Electronic textbooks, stored on tablet-style handheld devices, will be piloted among US university students this autumn.
GoReader, manufactured by a Chicago-based startup of the same name, stores textbooks in an electronic format allowing students to carry up to 15 titles, as well as calculators, calendars and dictionaries, in one lightweight device.
The new product is about the size of a laptop computer (7.3" x 9.7"), has a colour screen and weighs less than five pounds. It is built with technologies from Intel, Sun Microsystems, Wind River and Sharp Electronics.
GoReader is one of six startups housed by the DePaul Technology Center in Chicago, Illinois.
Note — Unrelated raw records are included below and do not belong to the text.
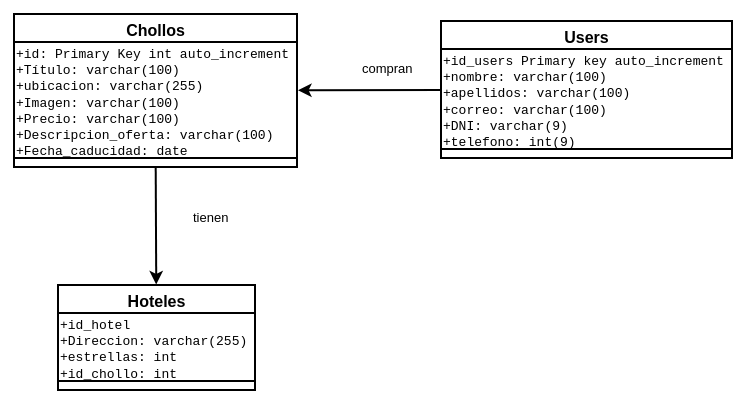
<!DOCTYPE html>
<html lang="es">
<head>
<meta charset="utf-8">
<title>Diagrama de clases</title>
<style>
:root { --ink: #000; --paper: #fff; --stroke: 2px; }
* { box-sizing: border-box; margin: 0; padding: 0; }
body { background: var(--paper); overflow: hidden; }
.diagram {
  position: relative; width: 744px; height: 404px; overflow: hidden;
  background: var(--paper); color: var(--ink);
  font-family: "Liberation Sans", Arial, sans-serif;
}
.entity {
  position: absolute; display: grid;
  grid-template-rows: 28px 1fr 7px;
  border: var(--stroke) solid var(--ink); background: var(--paper);
}
.chollos { left: 13px; top: 13px; width: 285px; height: 155px; }
.users { left: 440px; top: 20px; width: 293px; height: 139px; }
.hoteles { left: 57px; top: 284px; width: 199px; height: 107px; }
.entity h2 {
  padding-top: 4px; border-bottom: var(--stroke) solid var(--ink);
  font-size: 16px; line-height: 24px; text-align: center;
}
.attributes {
  min-height: 0; padding: 4px 0 0 1px; list-style: none;
  border-bottom: var(--stroke) solid var(--ink);
  font: 13px/16.2px "Liberation Mono", "Courier New", monospace;
  white-space: nowrap;
}
.relations { position: absolute; inset: 0; }
.relations line { stroke: var(--ink); stroke-width: 2; }
.relations polygon { fill: var(--ink); }
.relation-label { position: absolute; font-size: 13px; line-height: 16px; }
.compran { left: 362px; top: 61px; }
.tienen { left: 193px; top: 210px; }
</style>
</head>
<body>
<main class="diagram">
  <svg class="relations" width="744" height="404" viewBox="0 0 744 404" aria-hidden="true">
    <defs>
      <polygon id="arrowhead" points="0,0 14,-7 10.5,0 14,7"/>
    </defs>
    <line x1="441" y1="90" x2="307" y2="90.3"/>
    <use href="#arrowhead" x="298" y="90.3"/>
    <line x1="155.7" y1="167" x2="156.2" y2="275"/>
    <use href="#arrowhead" transform="translate(156.2 284.5) rotate(-90)"/>
  </svg>

  <section class="entity chollos">
    <h2>Chollos</h2>
    <ul class="attributes">
      <li>+id: Primary Key int auto_increment</li>
      <li>+Título: varchar(100)</li>
      <li>+ubicacion: varchar(255)</li>
      <li>+Imagen: varchar(100)</li>
      <li>+Precio: varchar(100)</li>
      <li>+Descripcion_oferta: varchar(100)</li>
      <li>+Fecha_caducidad: date</li>
    </ul>
  </section>

  <section class="entity users">
    <h2>Users</h2>
    <ul class="attributes">
      <li>+id_users Primary key auto_increment</li>
      <li>+nombre: varchar(100)</li>
      <li>+apellidos: varchar(100)</li>
      <li>+correo: varchar(100)</li>
      <li>+DNI: varchar(9)</li>
      <li>+telefono: int(9)</li>
    </ul>
  </section>

  <section class="entity hoteles">
    <h2>Hoteles</h2>
    <ul class="attributes">
      <li>+id_hotel</li>
      <li>+Direccion: varchar(255)</li>
      <li>+estrellas: int</li>
      <li>+id_chollo: int</li>
    </ul>
  </section>

  <span class="relation-label compran">compran</span>
  <span class="relation-label tienen">tienen</span>
</main>
</body>
</html>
The company gets a discounted rent and has the use of facilities at Chicago's DePaul University.
Canadian scientists claim to have found a way to mass produce plastic semiconductors
RAND claims AI could enhance strategic stability by improving accuracy in intelligence collection and analysis
How NoSQL database technology and IoT sensors are being put to work saving endangered elephants and tigers
MarkLogic's David Northmore reveals how Dutch social enterprise Sensing Clues is using the latest technology to track poachers and protect endangered species
TSB IT fiasco has "all the hallmarks of an IT meltdown", claims Treasury Committee chair Nicky Morgan MP